The concept of the mountain ranges of the southwest as sky islands goes back to at least 1943 when Natt N. Dodge wrote that the Chiricahua Mountains were “a mountain island in a desert sea.” Many years later the naturalist Weldon Heald used the phrase “sky island” to describe the Chiricahuas and his book from 1967 is titled Sky Island. Now a days we sling the name sky islands around rather casually, but if you take a moment to think about it, all these mountain ranges that rise thousands of feet above the desert floor are isolated and truly islands in the sky with populations of plants and animals that sometimes are found nowhere else. To leave the scruffy Chihuahua desert grassland and go up high into the hills and see plants that can be found in Canada is mind boggling, not to mention a shorter journey.
Mountain lover or Oregon boxwood is Paxistima myrsinites and it is in the Bittersweet Family, Celastraceae. It’s a common evergreen ground cover up in the shady coniferous forest of the sky islands and oh, north to Canada. Oh yeah. And I bet I have said this before, but when you travel up into the mountains from the desert floor – an example would be from Tucson to the top of the Catalina Mountains – you will go through more life zones or ecosystems than if you were to travel from Kentucky to Maine. Goodness my friends, we live a very special place.
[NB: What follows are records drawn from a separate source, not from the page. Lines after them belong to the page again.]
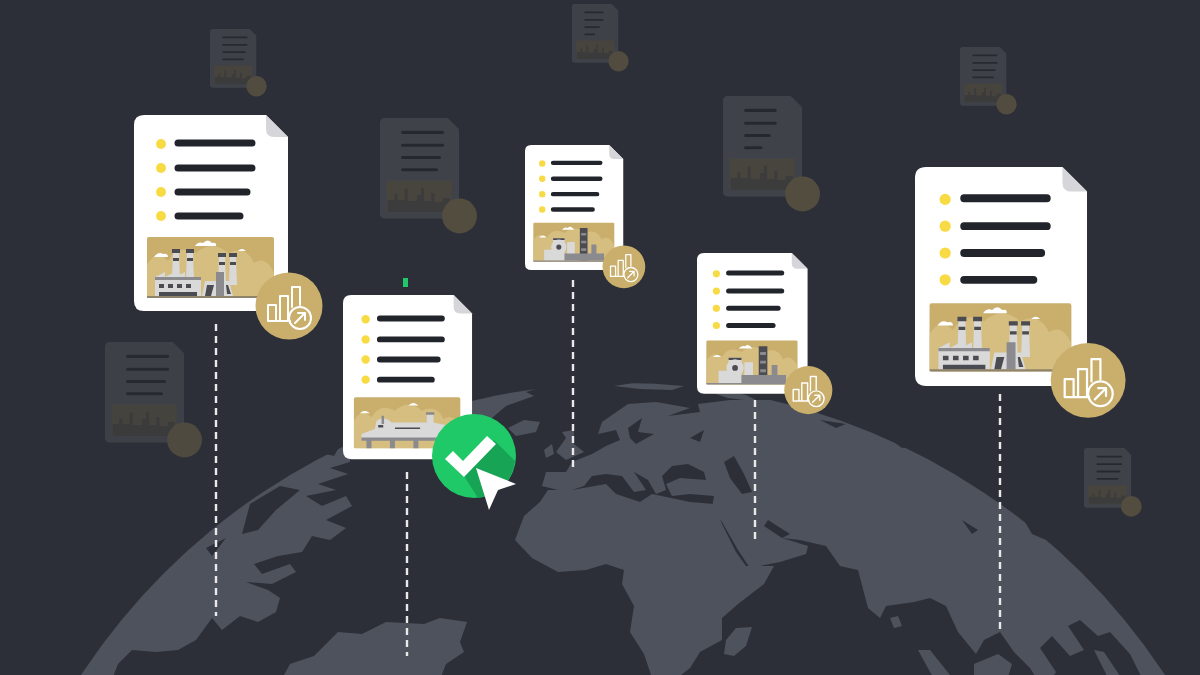
<!DOCTYPE html>
<html lang="en">
<head>
<meta charset="utf-8">
<title>Global project reports</title>
<style>
:root {
  --night: #2c2f37;
  --land: #4e525c;
  --paper: #ffffff;
  --fold: #d6d6da;
  --ink: #22242b;
  --bullet: #f8da45;
  --gold: #c9ae6c;
  --gold-light: #d6bd80;
  --steel: #d9d9da;
  --steel-dark: #8b8b8f;
  --iron: #4b4b52;
  --check: #20c968;
  --check-shade: #17a455;
  --ghost-paper: #42464c;
  --ghost-ink: #25282f;
  --ghost-gold: #4c483f;
  --ghost-badge: #585142;
}
html, body { margin: 0; height: 100%; overflow: hidden; background: var(--night); }
.stage { display: block; width: 1200px; height: 675px; background: var(--night); }
.land { fill: var(--land); }
.paper { fill: var(--paper); }
.fold { fill: var(--fold); }
.rows { fill: none; stroke: var(--ink); stroke-width: 7; stroke-linecap: round; }
.bullets { fill: var(--bullet); }
.panel { fill: var(--gold); }
.hill { fill: var(--gold-light); }
.steel { fill: var(--steel); }
.steel-dark { fill: var(--steel-dark); }
.iron { fill: var(--iron); }
.cloud { fill: var(--paper); }
.chart { fill: none; stroke: var(--paper); stroke-width: 2; stroke-linejoin: round; stroke-linecap: round; }
.pins { fill: none; stroke: #e9e9ec; stroke-width: 2.4; stroke-dasharray: 7 5; }
.ghost-paper { fill: var(--ghost-paper); }
.ghost-rows { fill: none; stroke: var(--ghost-ink); stroke-width: 6; stroke-linecap: round; }
.ghost-panel { fill: var(--ghost-gold); }
.ghost-town { fill: #3f3e3d; }
.ghost-badge { fill: var(--ghost-badge); }
</style>
</head>
<body>
<svg class="stage" viewBox="0 0 1200 675" width="1200" height="675" role="img" aria-label="Project reports pinned to places on a globe, one of them selected">
<defs>
  <clipPath id="globe-edge"><circle cx="623" cy="1032" r="649"/></clipPath>
  <clipPath id="panel-edge"><rect x="13" y="122" width="127" height="61" rx="2"/></clipPath>

  <g id="sheet">
    <path class="paper" d="M10 0H132L154 22V186Q154 196 144 196H10Q0 196 0 186V10Q0 0 10 0Z"/>
    <path class="fold" d="M132 0L154 22H140Q132 22 132 14Z"/>
    <path class="rows" d="M44 28H118M44 53H118M44 77H113M44 101H106"/>
    <g class="bullets">
      <circle cx="27" cy="29" r="5"/><circle cx="27" cy="53" r="5"/><circle cx="27" cy="77" r="5"/><circle cx="27" cy="101" r="5"/>
    </g>
    <rect class="panel" x="13" y="122" width="127" height="61" rx="2"/>
    <path class="hill" clip-path="url(#panel-edge)" d="M13 183V150Q22 134 34 146Q44 128 62 138Q78 124 94 138Q112 130 120 148Q132 140 140 158V183Z"/>
  </g>

  <g id="badge">
    <circle cx="155" cy="191" r="33.5" fill="var(--gold)"/>
    <path class="chart" d="M134 206V190H142V206ZM146 206V181H154V206M158 192V172H166V190M134 206H156"/>
    <circle class="chart" cx="166" cy="203" r="11"/>
    <path class="chart" d="M161 208L171 198M164 198H171V205"/>
  </g>

  <g id="power-plant">
    <path class="cloud" d="M61 131Q64 126 69 128Q74 123 78 128Q83 127 82 131ZM20 142Q24 136 29 139Q34 138 34 142ZM104 136Q108 132 112 136Z"/>
    <g id="stack">
      <path class="steel" d="M39 136H45L46 166H38Z"/>
      <path class="iron" d="M38 134H46V138H38ZM39 143H45V146H39Z"/>
    </g>
    <use href="#stack" x="14"/>
    <use href="#stack" x="46" y="4"/>
    <use href="#stack" x="57" y="4"/>
    <path class="steel" d="M21 162L31 157V162L41 157V162L51 157V162H67V181H21ZM71 166H95L99 181H68Z"/>
    <path class="steel-dark" d="M21 162H67V165H21ZM82 157H90V181H82Z"/>
    <path class="iron" d="M25 169H30V173H25ZM34 169H39V173H34ZM43 169H48V173H43ZM52 169H57V173H52ZM25 177H63V181H25ZM73 170H80L77 181H71ZM92 170H94L97 179H93Z"/>
    <path class="iron" d="M13 181H140V183H13Z" opacity=".5"/>
  </g>

  <g id="refinery">
    <path class="cloud" d="M58 133Q62 128 67 130Q72 125 77 133ZM22 145Q28 139 34 145Z"/>
    <path class="steel" d="M44 146H62V181H44ZM30 164H46V181H30ZM66 152H78V181H66Z"/>
    <path class="iron" d="M86 130H98V181H86ZM44 146H62V149H44Z"/>
    <path class="steel-dark" d="M88 138H96V142H88ZM88 150H96V154H88ZM88 162H96V166H88ZM62 170H124V181H62ZM104 156H112V172H104Z"/>
    <circle class="steel" cx="53" cy="160" r="12"/>
    <circle class="iron" cx="53" cy="160" r="4"/>
    <path class="steel-dark" d="M13 181H140V183H13Z"/>
  </g>

  <g id="pipeline-works">
    <path class="cloud" d="M78 132Q84 126 90 132ZM20 141Q26 136 32 141Z"/>
    <path class="steel" d="M40 150Q50 144 58 152H100V141H108V152L126 156V172H46L22 174V166L38 160Z"/>
    <path class="steel-dark" d="M22 170H126V174H22ZM28 174H34V183H28ZM56 174H62V183H56ZM84 174H90V183H84ZM99 140H109V143H99ZM46 144H49V154H46Z"/>
    <path class="iron" d="M42 155H48V158H42ZM62 158H92V160H62Z"/>
  </g>

  <g id="ghost-base">
    <path class="ghost-paper" d="M10 0H132L154 22V186Q154 196 144 196H10Q0 196 0 186V10Q0 0 10 0Z"/>
    <rect class="ghost-panel" x="13" y="122" width="127" height="61"/>
    <path class="ghost-town" d="M15 183V160H28V148H34V160H48V138H54V162H72V150H80V136H86V162H100V146H106V164H122V156H136V183Z"/>
    <circle class="ghost-badge" cx="155" cy="191" r="34"/>
  </g>
  <g id="ghost-report">
    <use href="#ghost-base"/>
    <path class="ghost-rows" d="M44 28H122M44 53H122M44 77H116M44 101H110"/>
  </g>
  <g id="ghost-report-loading">
    <use href="#ghost-base"/>
    <path class="ghost-rows" d="M44 28H102M44 53H102M44 77H90M44 101H74"/>
  </g>
</defs>

<g id="globe" class="land" clip-path="url(#globe-edge)">
  <path id="north-america" d="M70 690L150 570L300 420L352 430L350 462L330 468L348 474L318 484L336 490L306 496L322 506L346 496L352 506L326 520L346 528L330 540L312 536L302 552L278 556L254 564L262 574L290 564L296 572L272 584L246 582L268 590L280 598L276 612L258 622L240 616L222 630L212 618L196 640L178 650L156 652L132 650L118 664L108 690Z"/>
  <path id="south-america" d="M276 690L290 664L314 656L338 632L362 634L386 622L424 624L440 618L467 622L460 642L464 652L446 664L436 690Z"/>
  <path id="greenland" d="M418 432L430 404L480 384L552 384L526 392L534 396L506 406L492 418L470 426L446 440Z"/>
  <path id="iceland" d="M508 428L524 420L540 422L536 432L516 436Z"/>
  <path id="arctic-isles" d="M614 386L640 382L690 384L672 390L640 389ZM704 390L740 392L760 402L728 398Z"/>
  <path id="britain" d="M556 452L566 438L562 432L574 430L574 444L584 452L566 460ZM544 450L552 444L554 454L546 458Z"/>
  <path id="africa" d="M515 540L524 516L540 502L548 490L572 490L606 484L616 494L640 502L652 494L690 502L714 504L722 524L736 552L746 566L774 566L764 584L738 604L722 618L722 640L700 652L690 668L662 690L652 678L644 654L630 632L634 606L622 584L624 570L606 564L586 570L558 572L532 558Z"/>
  <path id="madagascar" d="M726 640L736 628L752 627L746 646L734 656L724 654Z"/>
  <path id="eurasia" d="M542 486L546 472L566 472L572 462L592 454L606 446L620 440L616 430L598 434L602 422L628 404L656 402L690 408L668 416L700 412L698 404L730 400L790 400L830 404L880 424L900 420L950 440L1000 486L1030 500L1060 530L1110 580L1176 690L1148 690L1130 654L1110 632L1098 636L1080 620L1068 626L1084 650L1070 656L1052 636L1040 648L1056 672L1044 690L1030 668L1014 652L1000 632L984 640L976 654L958 632L946 606L930 598L914 602L886 606L880 618L868 608L858 570L840 566L826 546L800 540L782 538L808 546L806 554L780 562L750 568L738 550L722 522L712 508L714 496L690 494L672 496L666 484L680 478L706 480L704 472L688 464L672 466L662 476L666 490L656 494L648 480L634 472L646 490L634 492L622 476L606 474L592 476L584 486L566 492Z"/>
  <path id="sri-lanka" d="M890 618L898 616L902 626L894 628Z"/>
  <path id="indonesia" d="M918 650L930 650L962 690L940 690ZM974 664L998 654L1012 664L1004 690H974ZM1024 678L1040 676L1044 690H1022ZM1094 650L1104 652L1124 682L1114 690Z"/>
</g>
<g id="inland-water" fill="var(--night)">
  <path d="M724 462L734 456L744 474L752 492L742 494L730 478ZM690 438L704 430L700 442ZM628 428L642 418L638 432L654 434L636 444L630 438Z"/>
  <path d="M768 520L790 534L782 538L764 526ZM962 520L978 530L972 534Z"/>
  <path d="M250 504L280 486L300 490L276 510L258 530L242 534ZM206 548L226 538L212 556ZM318 452L342 442L334 456Z"/>
  <path d="M820 420L846 424L836 428ZM880 432L914 446L902 448ZM1018 510L1046 540L1032 534Z"/>
</g>

<g id="background-reports">
  <use href="#ghost-report" transform="translate(210 29) scale(.3)" opacity=".85"/>
  <use href="#ghost-report-loading" transform="translate(572 4) scale(.3)" opacity=".85"/>
  <use href="#ghost-report" transform="translate(960 47) scale(.3)" opacity=".85"/>
  <use href="#ghost-report" transform="translate(380 118) scale(.513)" opacity=".9"/>
  <use href="#ghost-report-loading" transform="translate(723 96) scale(.513)" opacity=".9"/>
  <use href="#ghost-report" transform="translate(105 342) scale(.513)" opacity=".8"/>
  <use href="#ghost-report" transform="translate(1084 448) scale(.305)" opacity=".9"/>
</g>

<path id="pin-lines" class="pins" d="M216 324V616M407 472V656M573 280V472M755 400V540M1000 394V632"/>

<g id="reports">
  <g transform="translate(134 115)">
    <use href="#sheet"/><use href="#power-plant"/><use href="#badge"/>
  </g>
  <g transform="translate(525 145) scale(.638)">
    <use href="#sheet"/><use href="#refinery"/><use href="#badge"/>
  </g>
  <g transform="translate(697 253) scale(.718)">
    <use href="#sheet"/><use href="#refinery"/><use href="#badge"/>
  </g>
  <g transform="translate(915 167) scale(1.117)">
    <use href="#sheet"/><use href="#power-plant"/><use href="#badge"/>
  </g>
  <g transform="translate(343 295) scale(.838)">
    <use href="#sheet"/><use href="#pipeline-works"/>
  </g>
</g>

<g id="selection">
  <rect x="403" y="278" width="5" height="9" fill="var(--check)"/>
  <circle cx="474" cy="456" r="42" fill="var(--check)"/>
  <path fill="var(--check-shade)" d="M494 440L515 461A42 42 0 0 1 478 498L464 476Z"/>
  <path fill="var(--paper)" d="M445 459L453 451L463 461L487 436L496 444L464 477Z"/>
  <path id="cursor" fill="var(--paper)" d="M476 468L516 484L498 490L489 510Z"/>
</g>
</svg>
</body>
</html>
A couple notes: If the name Natt N. Dodge looks familiar, you may have one of his field guides lurking on your book shelf. The pictures of mountain lover are mine and as I looked through the other photos of plants from this particular hike I realized I need to get back up on that trail. Maybe I’ll see you there.